Cuong Luu was born in Vietnam, the child of a U.S. soldier who met his mother when she cleaned his apartment. The soldier left Vietnam before Luu was born, and his mother lost contact with him. Soon after, she married an American who worked for the military. He moved the family to the Virgin Islands when Luu was a toddler.
Luu inherited many of his father’s features, and in the black neighborhood of St. Thomas where he grew up, he was taunted for being white. His mother also shunned him, he said, perhaps ashamed of the memories he evoked.
By 17, he was living on the street, selling marijuana and smoking crack. At 20, he was in prison for robbing a man at gunpoint. When he got out, his half-sister took him to Baltimore, where he resumed selling drugs.
But then he had a daughter with a girlfriend, and something inside him changed. “I worried I would just go to jail and never see her,” he said of his daughter, Cara, who is 4.
He decided he needed to find his biological father to set his life straight. “I wanted to feel more whole,” said Luu, 41. “I just wanted to see him with my own two eyes.”
He discovered references to Jack Magee on a veterans’ website and, through Facebook, tracked down a man who had served in the same unit.
Luu had his DNA tested, and he had a match. In November, Magee, a retired teacher from Southern California, visited Luu on his birthday. An awkward relationship, full of possibility, but not untouched by resentment and wariness, was born.
Magee now calls his son weekly, checking to make sure he is still working in his job cleaning hospital rooms in Baltimore. He also shipped a used Toyota Corolla from California to Luu, who had been commuting by bus.

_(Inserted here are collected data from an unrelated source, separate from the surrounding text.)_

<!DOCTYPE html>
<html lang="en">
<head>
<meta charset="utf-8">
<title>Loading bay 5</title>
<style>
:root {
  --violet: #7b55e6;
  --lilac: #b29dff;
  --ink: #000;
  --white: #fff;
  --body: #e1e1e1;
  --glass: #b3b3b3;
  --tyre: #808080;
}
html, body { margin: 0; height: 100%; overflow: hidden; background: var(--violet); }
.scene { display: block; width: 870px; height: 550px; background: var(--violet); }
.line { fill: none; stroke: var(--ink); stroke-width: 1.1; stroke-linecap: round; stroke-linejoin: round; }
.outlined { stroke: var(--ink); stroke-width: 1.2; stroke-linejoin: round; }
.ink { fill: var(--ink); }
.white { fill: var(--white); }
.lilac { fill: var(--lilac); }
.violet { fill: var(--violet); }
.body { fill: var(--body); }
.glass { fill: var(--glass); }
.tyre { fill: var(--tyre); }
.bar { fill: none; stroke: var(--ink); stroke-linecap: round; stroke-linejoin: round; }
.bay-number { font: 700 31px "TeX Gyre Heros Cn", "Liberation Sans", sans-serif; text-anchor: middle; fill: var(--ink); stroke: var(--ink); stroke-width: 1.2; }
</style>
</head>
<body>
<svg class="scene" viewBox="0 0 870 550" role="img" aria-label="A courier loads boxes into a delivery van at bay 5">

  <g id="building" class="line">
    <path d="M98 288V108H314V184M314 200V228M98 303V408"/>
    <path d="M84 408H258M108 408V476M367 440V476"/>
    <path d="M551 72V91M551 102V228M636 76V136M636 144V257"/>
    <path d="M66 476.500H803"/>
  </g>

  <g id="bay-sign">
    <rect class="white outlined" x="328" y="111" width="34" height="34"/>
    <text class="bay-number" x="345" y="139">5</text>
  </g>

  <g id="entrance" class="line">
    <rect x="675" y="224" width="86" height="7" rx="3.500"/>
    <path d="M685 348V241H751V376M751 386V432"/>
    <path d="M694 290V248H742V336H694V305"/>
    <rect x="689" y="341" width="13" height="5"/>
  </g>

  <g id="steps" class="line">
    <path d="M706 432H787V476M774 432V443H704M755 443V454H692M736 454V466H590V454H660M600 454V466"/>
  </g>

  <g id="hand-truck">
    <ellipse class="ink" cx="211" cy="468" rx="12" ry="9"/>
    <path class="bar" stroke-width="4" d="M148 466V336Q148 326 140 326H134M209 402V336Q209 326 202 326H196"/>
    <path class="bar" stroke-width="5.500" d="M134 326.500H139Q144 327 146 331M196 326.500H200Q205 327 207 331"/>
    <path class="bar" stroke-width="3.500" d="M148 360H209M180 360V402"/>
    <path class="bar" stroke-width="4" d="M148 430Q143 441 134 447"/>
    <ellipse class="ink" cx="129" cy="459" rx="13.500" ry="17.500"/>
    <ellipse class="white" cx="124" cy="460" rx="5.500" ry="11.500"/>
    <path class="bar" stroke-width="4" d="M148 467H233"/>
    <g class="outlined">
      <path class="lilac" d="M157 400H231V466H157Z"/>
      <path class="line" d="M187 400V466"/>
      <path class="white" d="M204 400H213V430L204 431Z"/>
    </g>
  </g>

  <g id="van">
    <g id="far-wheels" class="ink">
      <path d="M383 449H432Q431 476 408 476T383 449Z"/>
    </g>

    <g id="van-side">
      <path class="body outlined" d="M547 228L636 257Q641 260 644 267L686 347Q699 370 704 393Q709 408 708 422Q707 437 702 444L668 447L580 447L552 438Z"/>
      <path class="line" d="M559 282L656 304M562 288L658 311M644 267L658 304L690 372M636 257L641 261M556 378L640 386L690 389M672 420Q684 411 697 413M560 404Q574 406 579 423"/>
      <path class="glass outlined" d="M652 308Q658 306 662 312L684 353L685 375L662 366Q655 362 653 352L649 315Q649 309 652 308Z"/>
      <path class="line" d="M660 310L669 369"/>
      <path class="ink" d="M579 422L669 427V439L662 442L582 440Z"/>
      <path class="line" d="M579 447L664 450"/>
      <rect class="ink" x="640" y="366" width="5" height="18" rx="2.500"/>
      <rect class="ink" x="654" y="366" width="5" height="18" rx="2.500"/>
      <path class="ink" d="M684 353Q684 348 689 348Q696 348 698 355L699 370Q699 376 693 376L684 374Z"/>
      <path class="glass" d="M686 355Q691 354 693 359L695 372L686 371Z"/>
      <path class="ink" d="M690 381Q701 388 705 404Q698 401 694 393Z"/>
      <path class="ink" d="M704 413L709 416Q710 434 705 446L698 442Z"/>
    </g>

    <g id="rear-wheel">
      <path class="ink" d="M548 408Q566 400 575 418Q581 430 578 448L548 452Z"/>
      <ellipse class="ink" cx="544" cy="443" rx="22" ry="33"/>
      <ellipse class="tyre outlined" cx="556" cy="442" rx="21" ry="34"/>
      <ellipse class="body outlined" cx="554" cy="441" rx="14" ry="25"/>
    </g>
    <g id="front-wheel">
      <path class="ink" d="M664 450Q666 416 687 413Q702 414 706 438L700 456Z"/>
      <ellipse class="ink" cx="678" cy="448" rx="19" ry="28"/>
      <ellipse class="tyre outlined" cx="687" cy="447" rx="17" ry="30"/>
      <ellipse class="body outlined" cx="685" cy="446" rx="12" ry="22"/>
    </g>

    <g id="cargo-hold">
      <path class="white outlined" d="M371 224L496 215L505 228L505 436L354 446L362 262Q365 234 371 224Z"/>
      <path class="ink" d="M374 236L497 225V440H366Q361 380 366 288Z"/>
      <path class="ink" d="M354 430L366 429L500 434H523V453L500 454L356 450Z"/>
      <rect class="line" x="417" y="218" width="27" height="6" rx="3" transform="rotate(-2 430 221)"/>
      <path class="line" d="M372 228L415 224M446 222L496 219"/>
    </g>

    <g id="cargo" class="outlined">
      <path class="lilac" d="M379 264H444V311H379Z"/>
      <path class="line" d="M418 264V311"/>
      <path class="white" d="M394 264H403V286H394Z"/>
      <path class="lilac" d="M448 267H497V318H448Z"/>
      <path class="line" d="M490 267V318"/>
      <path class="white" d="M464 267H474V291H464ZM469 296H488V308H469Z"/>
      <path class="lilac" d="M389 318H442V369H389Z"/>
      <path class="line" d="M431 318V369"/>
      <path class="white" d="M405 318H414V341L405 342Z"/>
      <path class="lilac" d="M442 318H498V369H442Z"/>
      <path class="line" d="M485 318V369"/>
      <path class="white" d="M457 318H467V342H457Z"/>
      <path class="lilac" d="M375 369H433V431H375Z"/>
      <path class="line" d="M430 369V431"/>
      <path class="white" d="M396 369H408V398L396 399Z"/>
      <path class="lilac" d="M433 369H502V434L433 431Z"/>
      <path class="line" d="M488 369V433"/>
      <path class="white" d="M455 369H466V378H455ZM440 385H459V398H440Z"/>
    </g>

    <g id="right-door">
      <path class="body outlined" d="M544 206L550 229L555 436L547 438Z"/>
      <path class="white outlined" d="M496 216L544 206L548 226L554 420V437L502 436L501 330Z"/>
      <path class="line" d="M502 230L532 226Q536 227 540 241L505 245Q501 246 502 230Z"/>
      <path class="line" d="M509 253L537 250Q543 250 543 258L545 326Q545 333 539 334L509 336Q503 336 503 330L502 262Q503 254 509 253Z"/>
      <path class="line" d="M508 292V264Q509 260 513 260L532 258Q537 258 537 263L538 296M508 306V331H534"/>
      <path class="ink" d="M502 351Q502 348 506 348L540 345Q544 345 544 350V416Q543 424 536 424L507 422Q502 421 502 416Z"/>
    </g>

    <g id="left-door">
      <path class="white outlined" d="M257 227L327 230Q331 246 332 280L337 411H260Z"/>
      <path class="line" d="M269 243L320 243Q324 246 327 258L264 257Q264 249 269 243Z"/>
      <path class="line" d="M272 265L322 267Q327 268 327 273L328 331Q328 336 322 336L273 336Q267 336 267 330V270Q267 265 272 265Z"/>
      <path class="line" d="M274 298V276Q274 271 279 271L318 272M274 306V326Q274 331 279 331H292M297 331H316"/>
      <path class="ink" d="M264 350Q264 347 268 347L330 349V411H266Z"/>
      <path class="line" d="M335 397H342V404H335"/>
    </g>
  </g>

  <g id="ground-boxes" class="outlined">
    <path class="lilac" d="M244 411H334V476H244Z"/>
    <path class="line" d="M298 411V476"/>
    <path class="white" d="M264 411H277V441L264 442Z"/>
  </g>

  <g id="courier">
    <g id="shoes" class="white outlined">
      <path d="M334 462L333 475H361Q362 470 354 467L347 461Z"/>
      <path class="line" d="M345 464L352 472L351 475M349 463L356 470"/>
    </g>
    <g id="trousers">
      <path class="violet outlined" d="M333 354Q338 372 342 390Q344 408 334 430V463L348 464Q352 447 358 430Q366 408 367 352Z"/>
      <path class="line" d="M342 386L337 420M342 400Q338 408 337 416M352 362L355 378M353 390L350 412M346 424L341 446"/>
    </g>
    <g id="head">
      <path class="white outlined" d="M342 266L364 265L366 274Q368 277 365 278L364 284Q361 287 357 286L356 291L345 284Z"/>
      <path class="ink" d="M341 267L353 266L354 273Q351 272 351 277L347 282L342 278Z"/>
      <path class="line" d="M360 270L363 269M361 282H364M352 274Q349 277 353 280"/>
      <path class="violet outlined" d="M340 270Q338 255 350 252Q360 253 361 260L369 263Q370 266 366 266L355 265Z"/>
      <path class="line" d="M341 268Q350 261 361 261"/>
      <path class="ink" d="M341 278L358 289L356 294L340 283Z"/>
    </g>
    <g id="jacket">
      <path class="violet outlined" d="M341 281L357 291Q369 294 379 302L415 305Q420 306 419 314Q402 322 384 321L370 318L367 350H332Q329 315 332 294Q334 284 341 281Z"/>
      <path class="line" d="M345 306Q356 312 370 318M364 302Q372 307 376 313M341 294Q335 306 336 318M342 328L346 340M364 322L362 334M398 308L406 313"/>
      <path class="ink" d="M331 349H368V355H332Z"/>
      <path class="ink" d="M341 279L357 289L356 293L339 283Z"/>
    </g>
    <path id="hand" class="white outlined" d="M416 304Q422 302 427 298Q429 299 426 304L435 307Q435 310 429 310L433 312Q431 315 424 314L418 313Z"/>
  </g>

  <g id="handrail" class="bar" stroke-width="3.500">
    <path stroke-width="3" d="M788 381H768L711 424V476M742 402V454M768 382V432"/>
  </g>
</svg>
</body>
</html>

“I was stunned he was out there,” Magee, 75, said in an interview.
Now that he has found his father, Luu said, he feels stronger. But the discovery, he has realized, has not solved his problems. What can a former felon do to make a better living? Go to college? Start a business? Drug dealing remains a powerful temptation.
“I just wish I had met him before,” Luu said. “He could have taught me things.”
Brian Hjort, a Danish man who has helped Luu and other Vietnamese track down their fathers, said Amerasians often had unrealistically high expectations for reunions with fathers, hoping they will heal deep emotional wounds. But the veterans they meet are often infirm or struggling economically. Sometimes the relationships are emotionally unfulfilling.
“I try to tell them: I can’t guarantee love,” Hjort said. “I can only try to find your father.”
Hjort, 42, an industrial painter from Copenhagen, is among a small coterie of self-trained experts who have helped Amerasians track down fathers, mostly pro bono.
Working in his spare time, he has found scores of fathers, he estimates. Some had died, and many others hung up on him. But perhaps two dozen have accepted their children. And in recent years, veterans, too, have begun asking for help. James Copeland was one.
In 2011, Copeland, by then retired, began reading about Amerasians’ miserable lives in Vietnam. Appalled, he decided to search for his own child.
He found Hjort and sent him money to visit Vietnam, where he tracked down the brother of an Amerasian woman who was living in America.
Hjort sent a photograph of the woman and her mother to Copeland, and he instantly recognized the mother as his old girlfriend. His hands were shaking with excitement as he dialed the daughter’s number and asked: “Is this Tiffany Nguyen?”
He visited her, her mother and her three brothers in Reading, Pa., where she runs a nail salon at the Walmart. Nguyen and her three children spent Thanksgiving 2011 with him in Mississippi.
“There were a lot of years to cover,” Copeland said. “I can sleep a lot better now.”
But the reunion has also brought him unexpected heartache. His wife became furious when she discovered that he had a Vietnamese daughter, and she demanded that he not visit her. He refused: Nguyen is his only biological child.
After 37 years of marriage, he and his wife are separated and considering divorce, he said.
His wife did not respond to efforts to reach her for comment.